Don't see it if You don’t want to be reminded of a tragic event in African history.
See it if you are interested in the Rwanda genocide, morality issues and people, psychologically, dealing with guilt and it's consequences.
Don't see it if you expect intense feelings of horror and sympathy from dealing with the topic of an atrocity such as the Rwandan genocide.
See it if you enjoy story telling or book readings. It's really more like those than a play.
Don't see it if you're expecting interaction between characters
See it if you want to learn more about the Rwandan genocide through the eyes of an outsider
Don't see it if you don't enjoy solo shows, especially ones with audience interaction, or are distracted by onstage musicians.
See it if If you want to know how bad things can really get.
Don't see it if You have nightmares
"Hodge's tendency to telegraph each emotional beat betrays the contrivance of the script. His attempts to summon white-hot anger mostly leave us cold as we see the wheels turning in his head...Unfortunately, all of the African characters discussed in 'Dogs of Rwanda' come across as thinly drawn sketches...His frequent digressions into his B-plot romance with Mary Jane are even more tiresome...It all leaves a false aftertaste that is very hard to wash down."
"A solo show...Filled with terrors...Lewis' text is filled with fine details...Under the direction of Hill and Napolitano...Hodge holds us firmly in his grip...He is well-suited to the role of an innocent who has wandered into the heart of darkness...The production is striking and yet not too slick...There are gaps in the text that one would like to see filled...Maintains a viselike power -- it is a trip to hell and back, and it poses lingering questions about guilt and reconciliation."
"David's chronicle is gripping, violent, and ultimately quite moving, and Hodge gives a riveting performance...There is something instinctively off putting about a white male character confronting the psychological torment of the Rwandan genocide...In the end, though, 'Dogs of Rwanda' shows that cultural scars are not limited by racial or national origins. We are all implicated in historical traumas by the narratives we hear and the stories we receive."
"Hodge commandingly plays the American narrator...Though well-written...comes across as a contrived episode that restates that war is hell. Lewis' approach may be fresh but the subject matter isn't, and so even with the compelling performances and excellent presentation, the 70-minute show is an artistic draw...Succeeds on many crucial levels but one's enjoyment of it depends on if one is the in mood for a bleak theatrical travelogue without an imperative purpose."
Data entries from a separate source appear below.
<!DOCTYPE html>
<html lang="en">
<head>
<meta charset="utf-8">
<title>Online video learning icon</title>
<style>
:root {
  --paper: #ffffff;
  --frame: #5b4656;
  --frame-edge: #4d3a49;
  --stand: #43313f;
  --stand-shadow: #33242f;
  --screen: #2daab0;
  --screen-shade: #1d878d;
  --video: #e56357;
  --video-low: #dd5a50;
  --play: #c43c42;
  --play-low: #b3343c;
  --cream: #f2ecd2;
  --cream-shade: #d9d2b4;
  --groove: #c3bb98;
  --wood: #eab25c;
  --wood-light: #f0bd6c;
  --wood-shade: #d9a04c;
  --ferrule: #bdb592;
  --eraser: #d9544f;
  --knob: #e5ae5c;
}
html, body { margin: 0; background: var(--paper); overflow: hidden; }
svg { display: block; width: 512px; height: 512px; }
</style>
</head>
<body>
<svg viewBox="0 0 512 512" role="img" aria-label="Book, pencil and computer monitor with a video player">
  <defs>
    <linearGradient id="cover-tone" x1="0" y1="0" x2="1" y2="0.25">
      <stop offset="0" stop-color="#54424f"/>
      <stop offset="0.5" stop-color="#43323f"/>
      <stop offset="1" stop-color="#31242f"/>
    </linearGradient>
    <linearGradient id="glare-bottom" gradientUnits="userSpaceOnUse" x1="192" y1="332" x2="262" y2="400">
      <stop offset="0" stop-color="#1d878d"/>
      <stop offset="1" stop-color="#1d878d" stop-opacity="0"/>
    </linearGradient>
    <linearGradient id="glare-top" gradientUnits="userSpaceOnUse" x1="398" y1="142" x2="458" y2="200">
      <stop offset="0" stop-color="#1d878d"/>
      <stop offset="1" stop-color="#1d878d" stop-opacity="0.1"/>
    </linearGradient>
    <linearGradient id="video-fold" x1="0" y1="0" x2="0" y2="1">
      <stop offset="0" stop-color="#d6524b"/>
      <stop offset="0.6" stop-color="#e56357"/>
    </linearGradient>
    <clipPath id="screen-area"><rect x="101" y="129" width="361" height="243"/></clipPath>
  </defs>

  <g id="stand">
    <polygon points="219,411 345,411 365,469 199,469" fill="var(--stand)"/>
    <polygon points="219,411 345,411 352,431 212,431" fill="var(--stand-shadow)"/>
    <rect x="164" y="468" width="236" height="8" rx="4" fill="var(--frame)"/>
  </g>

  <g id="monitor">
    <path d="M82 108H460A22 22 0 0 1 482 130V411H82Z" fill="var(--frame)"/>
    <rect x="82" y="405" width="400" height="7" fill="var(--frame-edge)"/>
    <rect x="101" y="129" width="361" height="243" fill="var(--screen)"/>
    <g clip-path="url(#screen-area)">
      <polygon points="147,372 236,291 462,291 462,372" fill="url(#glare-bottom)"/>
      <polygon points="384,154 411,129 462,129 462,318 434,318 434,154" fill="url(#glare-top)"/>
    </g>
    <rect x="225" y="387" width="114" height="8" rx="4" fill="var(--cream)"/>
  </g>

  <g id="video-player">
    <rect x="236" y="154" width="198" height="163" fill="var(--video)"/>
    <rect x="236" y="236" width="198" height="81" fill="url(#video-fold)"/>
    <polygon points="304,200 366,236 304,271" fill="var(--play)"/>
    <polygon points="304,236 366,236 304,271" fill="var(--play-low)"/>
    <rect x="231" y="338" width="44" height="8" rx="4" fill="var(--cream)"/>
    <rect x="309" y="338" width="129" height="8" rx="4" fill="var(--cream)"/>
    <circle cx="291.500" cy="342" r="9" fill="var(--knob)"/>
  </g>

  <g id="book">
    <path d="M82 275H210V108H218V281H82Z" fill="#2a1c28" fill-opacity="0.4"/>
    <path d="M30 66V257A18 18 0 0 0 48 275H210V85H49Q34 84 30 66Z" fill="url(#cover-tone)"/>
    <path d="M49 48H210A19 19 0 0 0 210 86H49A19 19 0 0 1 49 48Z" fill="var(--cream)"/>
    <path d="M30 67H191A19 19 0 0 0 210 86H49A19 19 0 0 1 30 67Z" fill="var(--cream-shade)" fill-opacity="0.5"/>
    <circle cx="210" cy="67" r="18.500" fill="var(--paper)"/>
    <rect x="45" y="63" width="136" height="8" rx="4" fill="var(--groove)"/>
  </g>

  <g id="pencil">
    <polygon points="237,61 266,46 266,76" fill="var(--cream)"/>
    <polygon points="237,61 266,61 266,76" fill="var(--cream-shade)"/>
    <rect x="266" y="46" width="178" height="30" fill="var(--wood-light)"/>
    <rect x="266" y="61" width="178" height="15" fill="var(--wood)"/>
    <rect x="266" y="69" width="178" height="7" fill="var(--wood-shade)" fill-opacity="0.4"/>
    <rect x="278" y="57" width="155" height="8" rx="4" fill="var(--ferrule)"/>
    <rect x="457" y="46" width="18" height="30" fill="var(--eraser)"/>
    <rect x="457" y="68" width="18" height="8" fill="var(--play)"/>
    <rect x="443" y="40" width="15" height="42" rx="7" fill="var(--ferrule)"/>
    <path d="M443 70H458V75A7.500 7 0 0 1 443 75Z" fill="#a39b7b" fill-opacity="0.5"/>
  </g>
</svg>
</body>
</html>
"Exquisite writing by Sean Christopher Lewis...David launches into a chilling account of the horrific events he witnessed...His account is somewhat suspect, the real mystery within the mystery of the play. As I cannot divulge the crux of this thriller, you’ll have to witness this remarkable journey for yourselves...It’s a remarkable evening all around, evocative and harrowing. Hill and Napolitano helmed this amazing evening with panache."
"The narrative could be greatly improved with a better depiction of the geographical aspects of the story…'Dogs of Rwanda''s subject matter is intrinsically interesting but there's little of historical or political importance in it that…well-informed audiences don't already know. Its greatest value lies in the opportunity it provides for an exciting solo performance...Hodge…offers a strong, personable characterization of someone genuinely affected after having gone through such indelible trauma."
"The one-man play offers an intense and unnerving look at man’s inhumanity to man, the lingering personal effects of unimaginable trauma, and ideas on how best to cope in the aftermath by embracing truth and forgiveness...A gripping direct-address monologue that employs us as witnesses to his story...'Dogs of Rwanda' isn’t easy to watch, but it’s impossible to turn away from the truth of what happened and the riveting production at Urban Stages."
"Hodge as David is exceptional, and if not for his fantastically, raw performance 'Dogs of Rwanda' would not be an easy watch...Lewis gives Hodge a plentiful, vivid script that helps you understand why David, though a charming, friendly man, still feels like a wounded 16 year old...While 'Dogs of Rwanda' is a one-man show, Hodge is so vivacious and interpersonal that you feel God's Blessing is there telling him not to paint him as a Tutsi victim but an unwilling killer."